We started with Marco's recommendations:  escargot, Perrine fois grois and the Artichoke Maison, his grandma's "famous" recipe.  The appetizers were
accompanied by a deliciously crisp and fragrant Israeli wine Sauvignon Blanc from Galil, one of a selection of wines which Capsouto Freres is famous for
and one I highly recommend.   Marco stopped by our table and sat with us for a moment to fill us in on very interesting tidbits of history that has made this
restaurant a Tribeca staple for over thirty years. Capsouto Freres' three brothers were born in Egypt, moved to France, and eventually settled in New
York City.  Like so many of us who have come to this great country, they are happy to be here and I am happy that they have brought us such a special
taste of  Mediterranean culture and cuisine.  

Being a family run business, the attention to service was evident.  Our server made us feel right at home.
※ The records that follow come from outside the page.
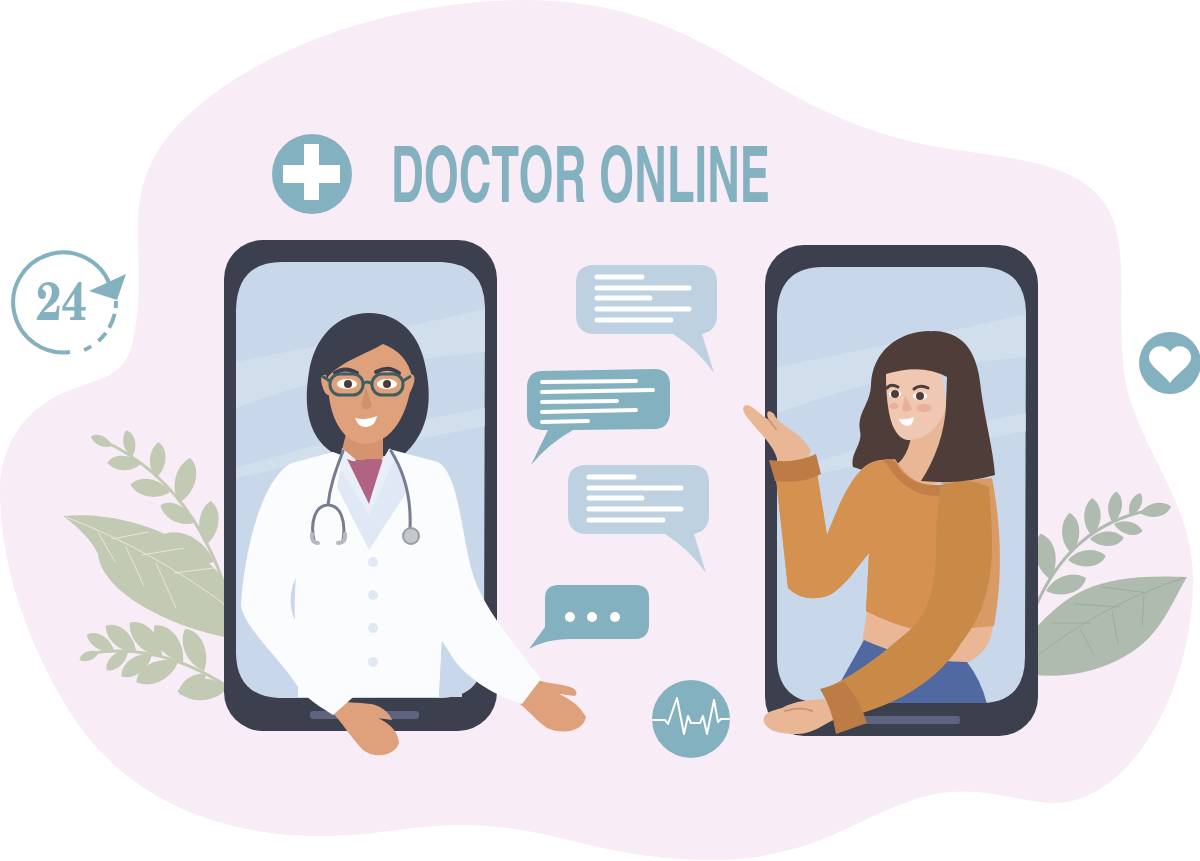
<!DOCTYPE html>
<html lang="en">
<head>
<meta charset="utf-8">
<title>Doctor online</title>
<style>
:root{--teal:#84b1c0;--pale:#bed1e1;--blush:#f8ecf6;--frame:#3c3f4d;--screen:#c8d8ea;--sage:#c3cab3;--moss:#aebbae;--coat:#fafcfe;--skin:#dfa17c;--fair:#e9b795;--fairface:#f0c7b1;--rust:#c6893f;--sweater:#c88a46;--brown:#4f3d39;--denim:#5069a0}
*{margin:0;padding:0;box-sizing:border-box}
body{background:#fff}
.poster{position:relative;width:1200px;height:861px;overflow:hidden;background:#fff}
.poster svg{display:block}
.scene{position:absolute;left:0;top:0}
.title{position:absolute;left:393px;top:134px;width:380px;height:80px;font-weight:700}
.title text{font:700 78px "TeX Gyre Heros Cn","Open Sans",sans-serif;fill:var(--teal)}
.hours{font:700 53px "TeX Gyre Schola","Noto Serif",serif;fill:var(--teal)}
.stroke{fill:none;stroke-linecap:round;stroke-linejoin:round}
</style>
</head>
<body>
<main class="poster">
<svg class="scene" width="1200" height="861" viewBox="0 0 1200 861" role="img" aria-label="A doctor and a patient talking through two phones">
<defs>
<path id="leaf" d="M0 0C-12-11-14-31-3-42C10-36 12-14 0 0Z"/>
<clipPath id="glass"><path d="M236 310Q237 262 282 262H442Q484 264 485 307L484 652Q484 697 441 698H279Q236 696 236 652Z"/></clipPath>
<clipPath id="patient-frame"><path d="M700 200H1060V703H700Z"/></clipPath>
<g id="phone">
<rect x="224" y="240" width="273" height="491" rx="39" fill="var(--frame)"/>
<g clip-path="url(#glass)">
<rect x="236" y="262" width="249" height="436" fill="var(--screen)"/>
<path d="M236 362Q360 338 485 309V352Q360 362 236 408ZM236 468Q360 430 485 408V426Q360 450 236 478Z" fill="#d1dfed"/>
</g>
<rect x="310" y="711" width="109" height="8" rx="3" fill="#5e6480"/>
</g>
<g id="message">
<path d="M592 265H701Q717 266 717 282V317Q716 331 702 334L714 373Q697 349 673 334H592Q577 332 576 317V281Q577 266 592 265Z" fill="var(--pale)"/>
<path class="stroke" d="M597 277H642M597 288H689M597 298H650M597 309H689M597 320H671" stroke="#fff" stroke-width="5"/>
</g>
<g id="sprig">
<path class="stroke" d="M226 590C206 530 172 474 106 442" stroke="var(--sprig)" stroke-width="3"/>
<g fill="var(--sprig)">
<use href="#leaf" transform="translate(112 446)rotate(-62)scale(.55)"/>
<use href="#leaf" transform="translate(132 457)rotate(-8)scale(.65)"/>
<use href="#leaf" transform="translate(141 464)rotate(-84)scale(.8)"/>
<use href="#leaf" transform="translate(156 478)rotate(8)scale(.85)"/>
<use href="#leaf" transform="translate(170 492)rotate(-76)scale(.95)"/>
<use href="#leaf" transform="translate(179 503)rotate(18)scale(1.1)"/>
<use href="#leaf" transform="translate(194 523)rotate(-58)scale(.9)"/>
<use href="#leaf" transform="translate(206 545)rotate(10)scale(1.05)"/>
<use href="#leaf" transform="translate(214 562)rotate(-62)scale(1.45)"/>
</g>
</g>
</defs>

<path id="backdrop" fill="var(--blush)" d="M138 230C137 188 150 151 185 118C250 55 380 0 530 0C640 2 700 40 770 82C830 117 880 138 950 149C1030 161 1106 165 1118 238C1125 280 1118 322 1124 372C1132 440 1194 500 1193 580C1193 690 1130 806 1050 803C1010 800 980 785 930 795C860 812 820 860 710 860C600 860 550 824 460 825C400 826 380 836 320 836C220 836 130 800 75 720C30 650 0 570 0 490C0 440 30 405 70 390C100 379 125 375 132 345C142 300 138 270 138 230Z"/>

<g id="foliage-left" style="--sprig:var(--sage)">
<use href="#sprig"/>
<path d="M63 516C130 510 205 542 230 590V638C165 626 101 590 98 554Q89 535 63 516Z" fill="var(--sage)"/>
<path class="stroke" d="M66 517Q154 551 228 607M98 532L115 562M126 547L144 586M156 563L176 608M112 539L148 532M142 555L184 548M174 573L214 568" stroke="#e7e7dc"/>
<g fill="var(--sage)">
<path class="stroke" d="M92 653Q160 642 230 688" stroke="var(--sage)" stroke-width="3"/>
<use href="#leaf" transform="translate(99 652)rotate(-108)scale(.5)"/>
<use href="#leaf" transform="translate(114 651)rotate(-55)scale(.75)"/>
<use href="#leaf" transform="translate(136 652)rotate(-45)scale(.95)"/>
<use href="#leaf" transform="translate(162 656)rotate(-40)scale(1.1)"/>
<use href="#leaf" transform="translate(183 662)rotate(-34)scale(1.1)"/>
<use href="#leaf" transform="translate(204 671)rotate(-20)scale(1.1)"/>
<use href="#leaf" transform="translate(128 650)rotate(-130)scale(.7)"/>
<use href="#leaf" transform="translate(152 654)rotate(-123)scale(.9)"/>
<use href="#leaf" transform="translate(178 662)rotate(-112)scale(1.1)"/>
<use href="#leaf" transform="translate(206 674)rotate(-124)scale(.8)"/>
<use href="#leaf" transform="translate(228 688)rotate(-90)scale(1.2)"/>
</g>
</g>
<g id="foliage-right" style="--sprig:var(--moss)">
<path class="stroke" d="M1036 606Q1070 527 1146 511" stroke="var(--moss)" stroke-width="3"/>
<g fill="var(--moss)">
<use href="#leaf" transform="translate(1140 513)rotate(82)scale(.75)"/>
<use href="#leaf" transform="translate(1130 516)rotate(28)scale(.6)"/>
<use href="#leaf" transform="translate(1113 523)rotate(10)scale(.75)"/>
<use href="#leaf" transform="translate(1092 536)rotate(4)scale(.9)"/>
<use href="#leaf" transform="translate(1071 553)rotate(2)scale(.95)"/>
<use href="#leaf" transform="translate(1050 579)rotate(-8)scale(1.1)"/>
<use href="#leaf" transform="translate(1114 524)rotate(108)scale(.7)"/>
<use href="#leaf" transform="translate(1090 539)rotate(92)scale(.8)"/>
<use href="#leaf" transform="translate(1068 560)rotate(88)scale(.9)"/>
<use href="#leaf" transform="translate(1046 591)rotate(76)"/>
</g>
<path d="M1187 577C1170 605 1160 640 1118 660Q1080 679 1034 675V630C1070 590 1100 573 1187 577Z" fill="var(--moss)"/>
<path class="stroke" d="M1184 578Q1105 603 1037 656M1148 593L1102 587M1120 607L1075 604M1090 623L1052 623M1144 595L1142 626M1112 611L1118 643M1080 629L1094 655" stroke="#9dab9f"/>
</g>

<use href="#phone"/>
<use href="#phone" transform="translate(541 5)"/>

<g id="doctor">
<path d="M369 313C337 313 314 338 309 372C303 408 308 440 338 456H402C427 435 433 405 426 369C420 333 398 313 369 313Z" fill="var(--frame)"/>
<path d="M347 430H383V456L368 503L340 458Z" fill="#d5946f"/>
<path d="M383 344C366 354 340 362 328 377C327 410 339 443 366 444C392 443 409 414 412 377Q407 353 383 344Z" fill="var(--skin)"/>
<path d="M326 375Q319 373 322 385Q325 397 331 395ZM410 374Q417 374 413 386Q409 397 406 394Z" fill="var(--skin)"/>
<path class="stroke" d="M335 373Q345 366 357 373M376 372Q388 365 399 373" stroke="var(--frame)" stroke-width="4"/>
<g fill="#fff"><ellipse cx="347" cy="384" rx="10" ry="5"/><ellipse cx="387" cy="384" rx="10" ry="5"/></g>
<g fill="#4a3a39"><circle cx="348" cy="384" r="4"/><circle cx="387" cy="384" r="4"/></g>
<path d="M366 387L361 406Q366 413 372 406Z" fill="#d0906f"/>
<g fill="none" stroke="#405d60" stroke-width="3"><rect x="330" y="374" width="33" height="21" rx="10"/><rect x="372" y="374" width="31" height="21" rx="10"/><path d="M363 384Q367 380 372 384M330 381L322 376M403 381L411 376"/></g>
<path d="M355 418Q366 421 377 416Q375 427 366 427Q358 427 355 418Z" fill="#fff"/>
<path d="M347 460H390L368 504Z" fill="#b16482"/>
<path d="M336 698C344 704 357 702 371 704C380 705 390 713 392 720L378 718Q397 727 399 742C397 755 375 760 363 750C352 739 342 722 330 710ZM537 680C550 684 564 684 573 688Q579 692 575 696L559 694Q578 702 586 717C583 732 562 735 547 728C537 721 530 712 520 704Z" fill="var(--skin)"/>
<path d="M333 452L292 463C260 478 243 560 241 606C246 630 281 660 296 684C307 700 321 707 333 715L359 692L345 682V697H439L442 641C458 674 490 694 522 704L541 679C505 632 480 603 471 568C460 523 458 474 438 462L389 449L384 458L369 506L344 456Z" fill="var(--coat)"/>
<path d="M296 578C289 590 289 609 295 620Q294 600 296 578ZM442 641L439 697H462V672Z" fill="var(--screen)"/>
<path d="M298 655V697H308Q306 686 298 655Z" fill="var(--coat)"/>
<path d="M344 452L354 459L369 506L384 458L392 450L408 490L369 550L337 487Z" fill="#dfe8f4"/>
<path d="M342 448L355 459L369 503L383 459L390 448L394 461L369 515L340 468Z" fill="#e9eff8"/>
<path d="M347 459Q358 464 367 459H381L369 504Z" fill="#b16482"/>
<g fill="#dfe8f4"><circle cx="373" cy="562" r="5"/><circle cx="373" cy="595" r="5"/><circle cx="373" cy="628" r="5"/><circle cx="373" cy="662" r="5"/></g>
<path class="stroke" d="M343 451C336 470 330 485 328 505M314 540C310 523 315 505 328 505C341 505 346 522 343 540M391 451C408 478 411 505 410 528" stroke="#777d90" stroke-width="3"/>
<path class="stroke" d="M312 534Q311 543 318 543M345 534Q346 543 338 543" stroke="#b4babc" stroke-width="4"/>
<circle cx="411" cy="536" r="8" fill="#c4c9cb" stroke="#979ea5" stroke-width="2"/>
</g>

<g id="patient">
<path d="M930 331C898 331 872 352 871 385C870 405 857 412 860 431C863 444 850 453 853 467Q880 477 909 466L925 400Z" fill="var(--brown)"/>
<path d="M912 430L946 410V476C936 491 910 489 894 466Q909 458 912 430Z" fill="var(--fair)"/>
<path d="M886 373Q904 362 940 366L947 405C940 429 923 441 907 440C893 437 886 416 886 373Z" fill="var(--fairface)"/>
<g clip-path="url(#patient-frame)">
<path d="M868 606L930 622L993 622C993 643 982 656 965 664L862 643Z" fill="var(--fair)"/>
<path d="M864 640L836 690Q850 702 870 704H987Q981 680 967 662Q910 661 864 640Z" fill="var(--denim)"/>
</g>
<path d="M940 483L992 478C1000 520 1004 570 994 626L930 632C905 630 886 620 866 611L869 553C855 570 846 585 830 595Q804 604 788 588L776 478L817 473L827 535C842 498 855 463 880 460L895 459Q915 492 948 486Z" fill="#da9a66"/>
<path d="M884 460Q894 456 900 470Q918 492 948 485L940 520L934 590L922 629C900 627 882 619 866 611L869 553C855 570 846 585 830 595Q804 604 788 588L776 478L817 473L827 535C842 498 855 463 884 460Z" fill="#d4914f"/>
<path d="M884 460Q894 456 899 468Q915 489 948 484L944 495Q908 501 884 460Z" fill="#c27f48"/>
<path d="M940 487Q965 475 989 487C993 540 999 596 962 642C940 679 900 702 862 713L828 687C860 673 891 646 911 629C940 602 935 555 937 520Z" fill="var(--sweater)"/>
<path d="M832 699C811 699 794 701 782 708C771 711 762 713 764 722C768 733 786 734 798 734C813 734 823 724 836 719Z" fill="var(--fair)"/>
<path d="M785 711Q801 706 812 711" class="stroke" stroke="#cf9475" stroke-width="2"/>
<path d="M820 689L844 682Q859 698 867 723L836 734Q832 708 820 689Z" fill="#bd7c45"/>
<path d="M778 463C776 448 761 434 755 427C750 420 740 411 744 406C749 402 757 412 769 420C765 413 768 408 774 414C780 428 801 430 811 451L806 463Z" fill="var(--fair)"/>
<path class="stroke" d="M769 420L776 429" stroke="#cf9475" stroke-width="2"/>
<path d="M769 460Q795 464 816 454L821 474Q804 484 775 481Z" fill="#bd7c45"/>
<path d="M886 374C888 347 914 331 935 331C967 333 978 356 981 390C985 420 993 448 995 475Q961 485 921 481C935 460 945 432 946 405L947 377Q922 363 886 374Z" fill="var(--brown)"/>
<path class="stroke" d="M887 388Q891 383 898 387M914 389Q920 384 928 388" stroke="var(--brown)" stroke-width="3"/>
<g fill="#fff"><ellipse cx="895" cy="394" rx="6" ry="4"/><ellipse cx="920" cy="396" rx="7" ry="4"/></g>
<g fill="var(--brown)"><circle cx="895" cy="394" r="4"/><circle cx="920" cy="396" r="4"/></g>
<g fill="#e9ae9c"><ellipse cx="894" cy="406" rx="5" ry="3"/><ellipse cx="924" cy="408" rx="7" ry="4"/><path d="M905 395L902 410Q907 414 912 409Z"/></g>
<path d="M899 419Q907 420 914 417Q913 426 907 426Q901 425 899 419Z" fill="#fff"/>
</g>

<g id="chat">
<use href="#message"/>
<use href="#message" transform="translate(-8 200)"/>
<path d="M541 371L656 369Q669 370 670 383V413Q669 428 656 429L573 430Q548 444 531 465L548 430H542Q528 429 527 416V386Q528 372 541 371Z" fill="var(--teal)"/>
<path class="stroke" d="M542 382L636 381M542 392L653 390M542 402L617 401M542 412L636 410M542 422L588 421" stroke="#fff" stroke-width="4"/>
<path d="M557 585H637Q649 586 649 598V626Q648 638 637 639H569Q546 639 529 649L545 627V598Q545 586 557 585Z" fill="var(--teal)"/>
<g fill="#fff"><circle cx="570" cy="617" r="5"/><circle cx="592" cy="617" r="5"/><circle cx="615" cy="617" r="5"/></g>
</g>

<g id="badges">
<circle cx="312" cy="174" r="40" fill="var(--teal)"/>
<path d="M304 144H319V165H340V183H319V200H304V183H283V165H304Z" fill="#fff"/>
<circle cx="1170" cy="363" r="31" fill="var(--teal)"/>
<path d="M1170 383C1161 371 1148 366 1149 356C1151 345 1165 343 1170 352C1175 343 1189 345 1191 356C1192 366 1179 371 1170 383Z" fill="#fff"/>
<circle cx="691" cy="719" r="39" fill="var(--teal)"/>
<path class="stroke" d="M653 720H665L668 724L677 698L684 734L688 716L691 723H700L703 716L707 734L714 700L718 722L721 719H729" stroke="#fff" stroke-width="2"/>
<path d="M70 352A50 50 0 1 1 110 285" fill="none" stroke="var(--teal)" stroke-width="4"/>
<path d="M116 301A52 52 0 0 1 84 350" fill="none" stroke="var(--teal)" stroke-width="4" stroke-dasharray="7 6 15 6 11 9 8"/>
<path d="M89 291L126 274L117 300Z" fill="var(--teal)"/>
<text class="hours" x="36" y="320" textLength="51" lengthAdjust="spacingAndGlyphs">24</text>
</g>
</svg>
<h1 class="title"><svg width="380" height="80" viewBox="0 0 380 80"><text x="-2" y="68" textLength="379" lengthAdjust="spacingAndGlyphs">DOCTOR ONLINE</text></svg></h1>
</main>
</body>
</html>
The entire restaurant buzzed with a quiet content feeling that kept my guest and I smiling from appetizer to dessert.
Capsouto Freres
or entrees we tried the seafood bouillabaisse, the meat and poultry cassoulet and the divine shrimp and scallops on fresh pasta. With every course and
every taste, I was inspired to make a humming sound like a French chef purveying his masterpiece. I was so overcome with happiness from this meal that
the next time Marco stopped by our table,  I had to give him a hug like I was part of the family. (I think I did this partly because the tastes of these dishes
were like dining in heaven and partly because the chilled Israeli Muscat Yarden 2006 went down just as easily as these amazing dishes.) Marco
courteously accepted my hug and offered one to my guest to ensure she didn't feel left out.

For dessert, we finished with Capsuto Freres' famous, gorgeous chocolate soufflé. (Our French waitress noted that the souffle served here is better than
any she's tried in France). We also tried the seasonal fig soufflé, a light and sumptuous treat not to pass up.

Romantic, engaging, captivating. Capsouto Freres is all of these things and more, just ask the locals and famous clientele who dine here. Take your wife,
take your date, take your family. I promise you that a meal at Capsouto Freres is an experience you won't soon forget.